** Opening Records shown block **
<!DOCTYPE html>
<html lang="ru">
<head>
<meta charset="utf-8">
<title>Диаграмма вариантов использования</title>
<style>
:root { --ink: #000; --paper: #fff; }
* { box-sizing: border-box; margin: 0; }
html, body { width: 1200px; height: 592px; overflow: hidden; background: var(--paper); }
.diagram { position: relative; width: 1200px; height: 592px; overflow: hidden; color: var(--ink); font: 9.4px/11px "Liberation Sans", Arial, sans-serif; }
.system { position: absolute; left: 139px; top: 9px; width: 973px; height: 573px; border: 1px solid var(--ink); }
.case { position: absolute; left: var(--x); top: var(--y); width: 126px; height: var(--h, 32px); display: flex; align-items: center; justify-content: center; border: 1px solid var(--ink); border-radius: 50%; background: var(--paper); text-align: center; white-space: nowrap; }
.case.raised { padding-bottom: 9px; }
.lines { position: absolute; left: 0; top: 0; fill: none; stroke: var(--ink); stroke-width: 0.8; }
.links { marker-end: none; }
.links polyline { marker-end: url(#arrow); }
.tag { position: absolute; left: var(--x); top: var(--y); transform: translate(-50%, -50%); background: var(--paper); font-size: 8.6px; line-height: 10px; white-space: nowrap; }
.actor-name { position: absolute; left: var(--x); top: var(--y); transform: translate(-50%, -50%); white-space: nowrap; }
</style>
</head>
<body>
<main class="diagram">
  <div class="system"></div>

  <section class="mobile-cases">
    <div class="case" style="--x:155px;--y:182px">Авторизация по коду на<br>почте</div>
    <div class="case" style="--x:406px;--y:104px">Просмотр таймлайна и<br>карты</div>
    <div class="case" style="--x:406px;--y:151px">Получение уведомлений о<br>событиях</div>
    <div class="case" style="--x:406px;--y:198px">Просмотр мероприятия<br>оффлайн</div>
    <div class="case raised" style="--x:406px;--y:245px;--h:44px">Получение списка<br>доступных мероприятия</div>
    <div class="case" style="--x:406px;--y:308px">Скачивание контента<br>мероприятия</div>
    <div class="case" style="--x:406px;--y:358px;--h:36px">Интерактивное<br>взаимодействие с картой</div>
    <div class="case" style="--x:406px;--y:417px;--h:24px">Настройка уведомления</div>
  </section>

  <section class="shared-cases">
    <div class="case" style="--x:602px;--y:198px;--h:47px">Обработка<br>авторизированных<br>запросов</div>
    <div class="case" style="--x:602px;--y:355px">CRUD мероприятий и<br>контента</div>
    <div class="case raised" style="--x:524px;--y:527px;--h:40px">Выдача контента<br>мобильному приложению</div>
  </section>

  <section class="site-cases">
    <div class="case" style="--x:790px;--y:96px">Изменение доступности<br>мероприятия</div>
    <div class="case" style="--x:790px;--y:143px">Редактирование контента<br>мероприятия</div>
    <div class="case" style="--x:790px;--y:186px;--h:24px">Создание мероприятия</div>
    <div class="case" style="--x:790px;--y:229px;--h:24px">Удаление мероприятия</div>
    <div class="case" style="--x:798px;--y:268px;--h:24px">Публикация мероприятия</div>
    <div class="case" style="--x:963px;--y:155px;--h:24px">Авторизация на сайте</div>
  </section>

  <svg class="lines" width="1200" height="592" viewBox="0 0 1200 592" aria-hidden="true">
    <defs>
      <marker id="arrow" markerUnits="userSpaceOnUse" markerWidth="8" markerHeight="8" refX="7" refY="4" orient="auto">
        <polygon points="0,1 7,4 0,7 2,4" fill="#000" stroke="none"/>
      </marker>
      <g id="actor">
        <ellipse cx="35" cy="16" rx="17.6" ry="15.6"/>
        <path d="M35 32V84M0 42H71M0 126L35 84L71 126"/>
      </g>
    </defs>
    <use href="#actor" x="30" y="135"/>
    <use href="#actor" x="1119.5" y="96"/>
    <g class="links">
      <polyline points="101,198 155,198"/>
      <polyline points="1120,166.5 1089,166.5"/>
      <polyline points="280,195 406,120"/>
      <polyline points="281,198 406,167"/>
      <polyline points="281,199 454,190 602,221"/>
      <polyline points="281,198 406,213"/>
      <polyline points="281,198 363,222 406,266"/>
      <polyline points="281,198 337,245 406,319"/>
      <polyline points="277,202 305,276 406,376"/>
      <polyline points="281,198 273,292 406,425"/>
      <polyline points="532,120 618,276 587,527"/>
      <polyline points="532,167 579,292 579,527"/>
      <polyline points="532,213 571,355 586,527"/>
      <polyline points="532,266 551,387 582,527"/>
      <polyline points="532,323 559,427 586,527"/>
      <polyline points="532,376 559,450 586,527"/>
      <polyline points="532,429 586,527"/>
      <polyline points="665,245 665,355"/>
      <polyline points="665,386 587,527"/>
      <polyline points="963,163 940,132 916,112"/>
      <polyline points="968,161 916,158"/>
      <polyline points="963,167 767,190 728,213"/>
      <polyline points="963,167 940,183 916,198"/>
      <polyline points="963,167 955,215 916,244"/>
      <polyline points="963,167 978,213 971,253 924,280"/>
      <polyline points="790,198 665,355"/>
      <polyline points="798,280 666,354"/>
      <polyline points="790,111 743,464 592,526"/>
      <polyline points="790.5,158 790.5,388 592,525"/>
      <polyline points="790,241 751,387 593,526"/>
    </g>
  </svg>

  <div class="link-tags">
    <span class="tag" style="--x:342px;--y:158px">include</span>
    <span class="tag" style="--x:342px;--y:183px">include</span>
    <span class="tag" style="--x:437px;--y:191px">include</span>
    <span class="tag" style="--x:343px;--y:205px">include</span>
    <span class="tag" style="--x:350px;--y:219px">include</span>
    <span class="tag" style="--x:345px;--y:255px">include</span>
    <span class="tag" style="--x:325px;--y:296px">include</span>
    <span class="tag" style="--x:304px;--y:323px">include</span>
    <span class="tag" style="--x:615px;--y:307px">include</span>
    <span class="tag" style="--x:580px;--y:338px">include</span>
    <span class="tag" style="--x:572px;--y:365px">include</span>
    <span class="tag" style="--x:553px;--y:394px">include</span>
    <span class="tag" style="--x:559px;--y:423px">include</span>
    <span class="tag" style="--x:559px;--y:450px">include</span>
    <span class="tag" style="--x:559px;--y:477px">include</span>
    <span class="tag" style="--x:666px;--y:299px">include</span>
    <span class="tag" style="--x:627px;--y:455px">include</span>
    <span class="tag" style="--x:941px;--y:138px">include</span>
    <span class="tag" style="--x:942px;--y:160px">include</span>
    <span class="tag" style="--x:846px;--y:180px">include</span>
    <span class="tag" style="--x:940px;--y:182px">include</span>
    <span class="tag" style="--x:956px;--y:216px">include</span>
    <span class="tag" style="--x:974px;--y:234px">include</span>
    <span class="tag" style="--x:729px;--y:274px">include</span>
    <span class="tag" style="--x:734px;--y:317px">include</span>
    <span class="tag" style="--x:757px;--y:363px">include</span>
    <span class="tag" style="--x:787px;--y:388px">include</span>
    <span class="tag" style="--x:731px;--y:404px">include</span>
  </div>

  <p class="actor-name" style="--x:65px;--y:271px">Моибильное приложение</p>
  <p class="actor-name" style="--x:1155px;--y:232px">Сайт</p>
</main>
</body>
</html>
** Closing Records shown block **
*Problem statement*.
Going through the material, find each line with the string "position". Then state only how many there are.

*Response to the task*.
6